We should always be open to feedback. However, there is great wisdom in deciding what sort of feedback to take, and what sort to ignore.
We can cause ourselves needless pain if we pay heed to the wrong sort of feedback. Particularly where that feedback is of a negative kind. Many of us are wired to pay more attention to negative feedback, with the result that we zero in on that, and ignore everything that is positive about ourselves. I know that I have this tendency myself, and so I keep a close watch on this.
Not all negative feedback is bad for us, however. Where the feedback is constructive, we would do well to pay attention to it, and to look for ways in which to improve. However, we need a bit of wisdom to help us to determine which sort of feedback is actually helpful for us.
In this post, I will advise you on what sort of feedback you can happily ignore.
1. Where the feedback is absolutely not true.
Fact is, you know yourself very well. And your friends, family and colleagues know you very well too. Chances are you have been hearing from them over time about certain qualities you possess. These are things you will also know about yourself.
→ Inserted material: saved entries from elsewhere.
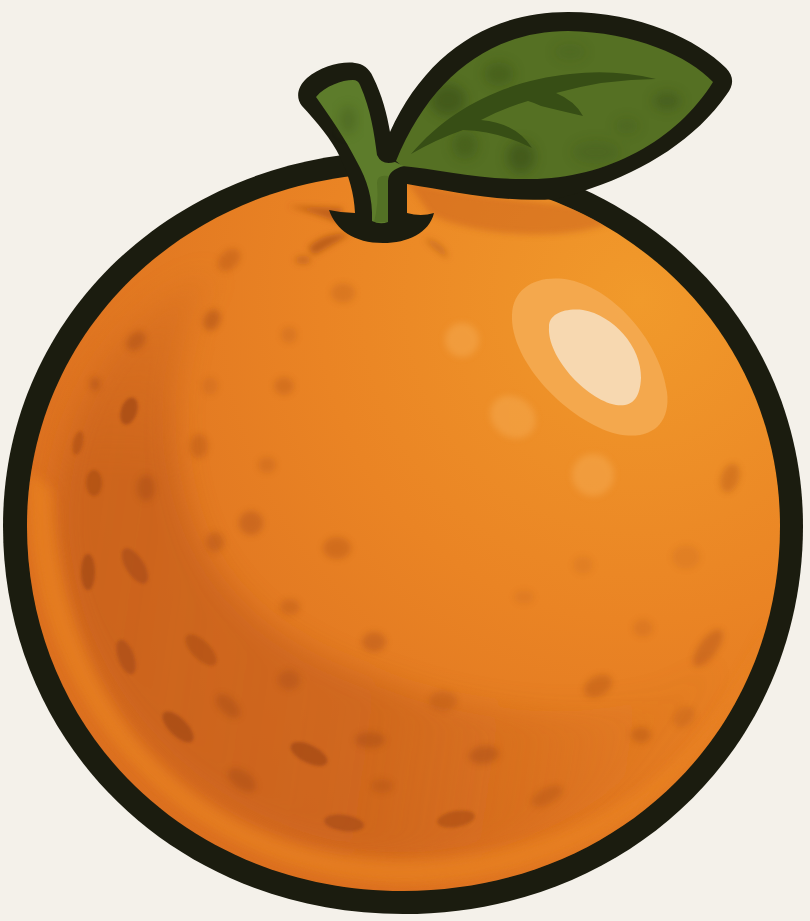
<!DOCTYPE html>
<html lang="en">
<head>
<meta charset="utf-8">
<title>Orange</title>
<style>
:root {
  --paper: #f4f1ea;
  --ink: #1b1c0f;
  --peel-light: #f19a2b;
  --peel: #ea8424;
  --peel-deep: #dc7020;
  --shade: #c9621c;
  --pore: #a94d16;
  --glow: #f5ab52;
  --shine: #f7d8b0;
  --leaf: #557023;
  --leaf-dark: #374e15;
  --stem: #5d7c2b;
}
html, body { margin: 0; background: var(--paper); overflow: hidden; }
svg { display: block; width: 810px; height: 921px; }
.ink { fill: var(--ink); }
.shade { fill: var(--shade); }
.pore { fill: var(--pore); }
.leaf { fill: var(--leaf); }
.vein { fill: var(--leaf-dark); }
.stem { fill: var(--stem); }
.glow { fill: var(--glow); }
.shine { fill: var(--shine); }
</style>
</head>
<body>
<svg viewBox="0 0 810 921" role="img" aria-label="Cartoon orange with a stem and one green leaf">
  <defs>
    <radialGradient id="peel" gradientUnits="userSpaceOnUse" cx="640" cy="300" r="640">
      <stop offset="0" stop-color="var(--peel-light)"/>
      <stop offset=".5" stop-color="var(--peel)"/>
      <stop offset="1" stop-color="var(--peel-deep)"/>
    </radialGradient>
    <linearGradient id="crescent" gradientUnits="userSpaceOnUse" x1="90" y1="620" x2="660" y2="700">
      <stop offset="0" stop-color="var(--shade)"/>
      <stop offset=".5" stop-color="var(--shade)" stop-opacity=".85"/>
      <stop offset="1" stop-color="var(--shade)" stop-opacity=".1"/>
    </linearGradient>
    <linearGradient id="crescent-top" gradientUnits="userSpaceOnUse" x1="0" y1="240" x2="0" y2="480">
      <stop offset="0" stop-color="#fff" stop-opacity=".1"/>
      <stop offset="1" stop-color="#fff"/>
    </linearGradient>
    <mask id="crescent-fade" maskUnits="userSpaceOnUse" x="0" y="0" width="810" height="921">
      <rect width="810" height="921" fill="url(#crescent-top)"/>
    </mask>
    <filter id="soft" x="-50%" y="-50%" width="200%" height="200%"><feGaussianBlur stdDeviation="3"/></filter>
    <filter id="softer" x="-50%" y="-50%" width="200%" height="200%"><feGaussianBlur stdDeviation="6"/></filter>
    <filter id="wide" x="-20%" y="-20%" width="140%" height="140%"><feGaussianBlur stdDeviation="14"/></filter>
    <filter id="crisp" x="-50%" y="-50%" width="200%" height="200%"><feGaussianBlur stdDeviation="1.5"/></filter>
    <clipPath id="fruit-clip"><path d="M403 173C617 173 780 329 780 526C780 733 617 891 403 891C190 891 27 733 27 526C27 329 190 173 403 173Z"/></clipPath>
    <clipPath id="leaf-clip"><path id="leaf-shape" d="M396 161C430 78 490 31 568 31C634 32 689 56 713 82C677 140 607 179 530 179C480 180 437 169 402 166Z"/></clipPath>
  </defs>

  <rect width="810" height="921" fill="var(--paper)"/>

  <g id="fruit">
    <path class="ink" d="M403 151C630 151 803 315 803 526C803 746 630 914 403 914C177 914 3 746 3 526C3 315 177 151 403 151Z"/>
    <g clip-path="url(#fruit-clip)">
      <rect x="20" y="165" width="770" height="735" fill="url(#peel)"/>
      <g mask="url(#crescent-fade)">
        <path d="M215 270C165 350 165 460 200 540C245 635 340 672 450 700C560 722 640 715 720 660C660 780 540 858 403 862C220 862 58 700 56 520C56 420 110 310 215 270Z" fill="url(#crescent)" opacity=".85" filter="url(#wide)"/>
      </g>
      <path d="M28 470C22 720 200 880 403 884C590 884 720 780 768 620C700 790 560 858 403 860C200 856 62 720 52 490Z" fill="var(--peel)" opacity=".65" filter="url(#softer)"/>
      <path class="shade" d="M406 180C470 200 560 200 625 215C590 242 480 240 430 214Z" opacity=".5" filter="url(#soft)"/>

      <g id="dimples" class="pore" filter="url(#soft)">
        <path d="M288 206L342 208L342 224Q318 214 288 206Z" opacity=".65"/>
        <path d="M308 248Q324 232 350 234Q330 246 314 255Z" opacity=".7"/>
        <ellipse cx="303" cy="260" rx="8" ry="4" opacity=".5"/>
        <path d="M424 238Q445 242 448 258Q435 252 424 238Z" opacity=".45"/>
      </g>

      <g id="dark-pores" class="pore" filter="url(#crisp)" opacity=".85">
        <ellipse cx="129" cy="411" rx="8" ry="14" transform="rotate(18 129 411)"/>
        <ellipse cx="88" cy="572" rx="7" ry="18"/>
        <ellipse cx="135" cy="566" rx="9" ry="20" transform="rotate(-32 135 566)" opacity=".8"/>
        <ellipse cx="126" cy="657" rx="8" ry="18" transform="rotate(-20 126 657)" opacity=".8"/>
        <ellipse cx="178" cy="727" rx="9" ry="20" transform="rotate(-45 178 727)"/>
        <ellipse cx="309" cy="754" rx="20" ry="9" transform="rotate(26 309 754)"/>
        <ellipse cx="344" cy="823" rx="20" ry="8" transform="rotate(8 344 823)" opacity=".85"/>
        <ellipse cx="456" cy="819" rx="19" ry="8" transform="rotate(-10 456 819)" opacity=".7"/>
        <ellipse cx="94" cy="483" rx="8" ry="13" opacity=".75"/>
        <ellipse cx="78" cy="443" rx="5" ry="12" transform="rotate(12 78 443)" opacity=".65"/>
        <ellipse cx="201" cy="650" rx="9" ry="20" transform="rotate(-45 201 650)" opacity=".65"/>
      </g>

      <g id="soft-pores" class="pore" filter="url(#soft)" opacity=".5">
        <ellipse cx="229" cy="260" rx="13" ry="9" transform="rotate(-45 229 260)" opacity=".7"/>
        <ellipse cx="212" cy="320" rx="8" ry="11" transform="rotate(25 212 320)"/>
        <ellipse cx="136" cy="341" rx="11" ry="8" transform="rotate(-45 136 341)"/>
        <ellipse cx="95" cy="384" rx="5" ry="7"/>
        <ellipse cx="146" cy="488" rx="9" ry="13"/>
        <ellipse cx="199" cy="446" rx="9" ry="12" opacity=".7"/>
        <ellipse cx="284" cy="386" rx="10" ry="9" opacity=".6"/>
        <ellipse cx="343" cy="293" rx="12" ry="10" opacity=".5"/>
        <ellipse cx="289" cy="335" rx="8" ry="8" opacity=".45"/>
        <ellipse cx="210" cy="386" rx="8" ry="9" opacity=".4"/>
        <ellipse cx="267" cy="465" rx="9" ry="8" opacity=".5"/>
        <ellipse cx="251" cy="523" rx="12" ry="12" opacity=".8"/>
        <ellipse cx="215" cy="542" rx="9" ry="10" opacity=".8"/>
        <ellipse cx="337" cy="548" rx="14" ry="11" opacity=".7"/>
        <ellipse cx="290" cy="607" rx="10" ry="8" opacity=".6"/>
        <ellipse cx="374" cy="642" rx="12" ry="10" opacity=".8"/>
        <ellipse cx="289" cy="680" rx="11" ry="10" opacity=".8"/>
        <ellipse cx="228" cy="706" rx="8" ry="15" transform="rotate(-45 228 706)"/>
        <ellipse cx="242" cy="780" rx="16" ry="9" transform="rotate(36 242 780)"/>
        <ellipse cx="370" cy="740" rx="15" ry="8"/>
        <ellipse cx="382" cy="786" rx="11" ry="7" opacity=".7"/>
        <ellipse cx="443" cy="701" rx="14" ry="10" opacity=".6"/>
        <ellipse cx="484" cy="755" rx="15" ry="9" transform="rotate(-8 484 755)"/>
        <ellipse cx="547" cy="796" rx="17" ry="8" transform="rotate(-28 547 796)" opacity=".7"/>
        <ellipse cx="598" cy="686" rx="15" ry="10" transform="rotate(-30 598 686)" opacity=".75"/>
        <ellipse cx="641" cy="735" rx="10" ry="8" opacity=".75"/>
        <ellipse cx="684" cy="717" rx="12" ry="9" transform="rotate(-45 684 717)" opacity=".5"/>
        <ellipse cx="708" cy="648" rx="9" ry="22" transform="rotate(36 708 648)" opacity=".8"/>
        <ellipse cx="643" cy="628" rx="10" ry="9" opacity=".4"/>
        <ellipse cx="730" cy="478" rx="9" ry="15" transform="rotate(18 730 478)" opacity=".7"/>
        <ellipse cx="686" cy="557" rx="14" ry="12" opacity=".3"/>
        <ellipse cx="583" cy="565" rx="10" ry="9" opacity=".3"/>
        <ellipse cx="524" cy="597" rx="10" ry="7" opacity=".3"/>
      </g>

      <g id="highlights" class="glow">
        <circle cx="462" cy="340" r="17" opacity=".5" filter="url(#soft)"/>
        <ellipse cx="513" cy="417" rx="24" ry="20" transform="rotate(35 513 417)" opacity=".5" filter="url(#soft)"/>
        <circle cx="593" cy="475" r="21" opacity=".5" filter="url(#soft)"/>
        <path d="M512 315C513 287 538 274 570 280C616 290 661 344 667 392C671 425 650 441 617 434C569 422 510 362 512 315Z" opacity=".88"/>
        <path class="shine" d="M549 327C549 314 564 308 583 310C613 315 642 347 641 378C640 399 632 407 616 405C585 399 547 356 549 327Z"/>
      </g>
    </g>
  </g>

  <g id="stem-and-leaf">
    <path class="ink" d="M329 210Q342 213 355 213C354 193 349 176 340 157C332 140 316 121 302 106C295 97 298 86 307 78C320 67 341 61 355 63C363 64 369 68 373 77C382 95 387 114 390 132C425 55 487 12 568 12C640 12 698 40 726 68C734 76 734 85 727 94C696 139 645 170 592 188Q574 195 556 199C505 203 455 192 407 184V213Q421 217 434 213C429 233 408 243 383 243C354 243 336 230 329 210Z"/>
    <use href="#leaf-shape" class="leaf"/>
    <path class="stem" d="M316 97C325 86 342 80 353 80Q358 80 360 85C371 110 374 133 377 155Q382 166 395 162L404 166Q388 170 388 181V222Q380 225 372 221C373 198 367 180 357 162C345 138 330 117 316 97Z"/>
    <g clip-path="url(#leaf-clip)">
      <g id="leaf-mottling" class="vein" filter="url(#softer)" opacity=".6">
        <ellipse cx="448" cy="100" rx="18" ry="16"/>
        <ellipse cx="499" cy="74" rx="15" ry="12" opacity=".7"/>
        <ellipse cx="521" cy="157" rx="14" ry="16"/>
        <ellipse cx="465" cy="145" rx="13" ry="14" opacity=".7"/>
        <ellipse cx="596" cy="152" rx="24" ry="12" opacity=".4"/>
        <ellipse cx="667" cy="101" rx="14" ry="9" opacity=".8"/>
        <ellipse cx="570" cy="52" rx="16" ry="9" opacity=".3"/>
        <ellipse cx="627" cy="126" rx="12" ry="8" opacity=".4"/>
      </g>
      <path class="vein" d="M411 154C450 108 505 81 570 74Q614 69 656 79Q606 79 556 93Q575 101 583 116Q557 110 541 106Q535 103 528 101Q501 109 481 120Q516 123 532 148Q498 131 463 130Q437 139 411 154Z"/>
    </g>
    <ellipse class="vein" cx="348" cy="120" rx="8" ry="14" opacity=".35" filter="url(#softer)"/>
    <path class="vein" d="M377 183Q377 174 388 176V222L374 222Q379 204 377 183Z" opacity=".25"/>
  </g>
</svg>
</body>
</html>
So, if someone comes along and tells you something that runs completely counter to what you have been consistently hearing for years from your friends and family (and confirming within yourself), alarm bells should go off. Very likely that person is way out of line. I would ignore such feedback.
This is why it is important, as a leader, for you to know yourself, and to build up your self-confidence. Then, no-one can shake you. You will be secure enough to accept true, constructive criticism, and to reject things that do not reflect your true nature.
2. Where the person giving the feedback has an ulterior motive.
Whenever someone gives you critical or negative feedback, first ask yourself if there is any possible truth to the comment. It is a difficult question, but answer it honestly to yourself. Also confirm with those who know you well, to see if they recognize any elements of truth (see point 1. above).
If you do not recognize yourself (and your close friends and colleagues also do not recognize you) in the feedback given, it may well be that something else is at play. Does the person who gave you the feedback have an ulterior motive? Perhaps he is your Manager, and is threatened by your progress at work? This is a likely scenario. The point here is this: don’t swallow all feedback, hook, line, and sinker. If you do not recognize yourself in feedback given, you would be wise to discover if something else is going on behind the comments.
3. Where there is nothing to learn from the feedback.
It could be that the feedback is correct, but that there is nothing for you to learn from it.
If you focus too much on everything you hear about yourself, you risk becoming too introspective, and seeing everything in life as something for you to improve upon.
Stop. Don’t be too down on yourself. For example, if the feedback relates to one of your weaknesses (and we all have those), and you have done all you can to address the issue, and to limit any damage arising from this weakness, there is quite simply, nothing further for you to do. We are all human, and no-one is perfect. The most important thing is to work towards the best results, and to be authentic in all you do.
As leaders, we must be open to feedback. However, we must also know what we should ignore.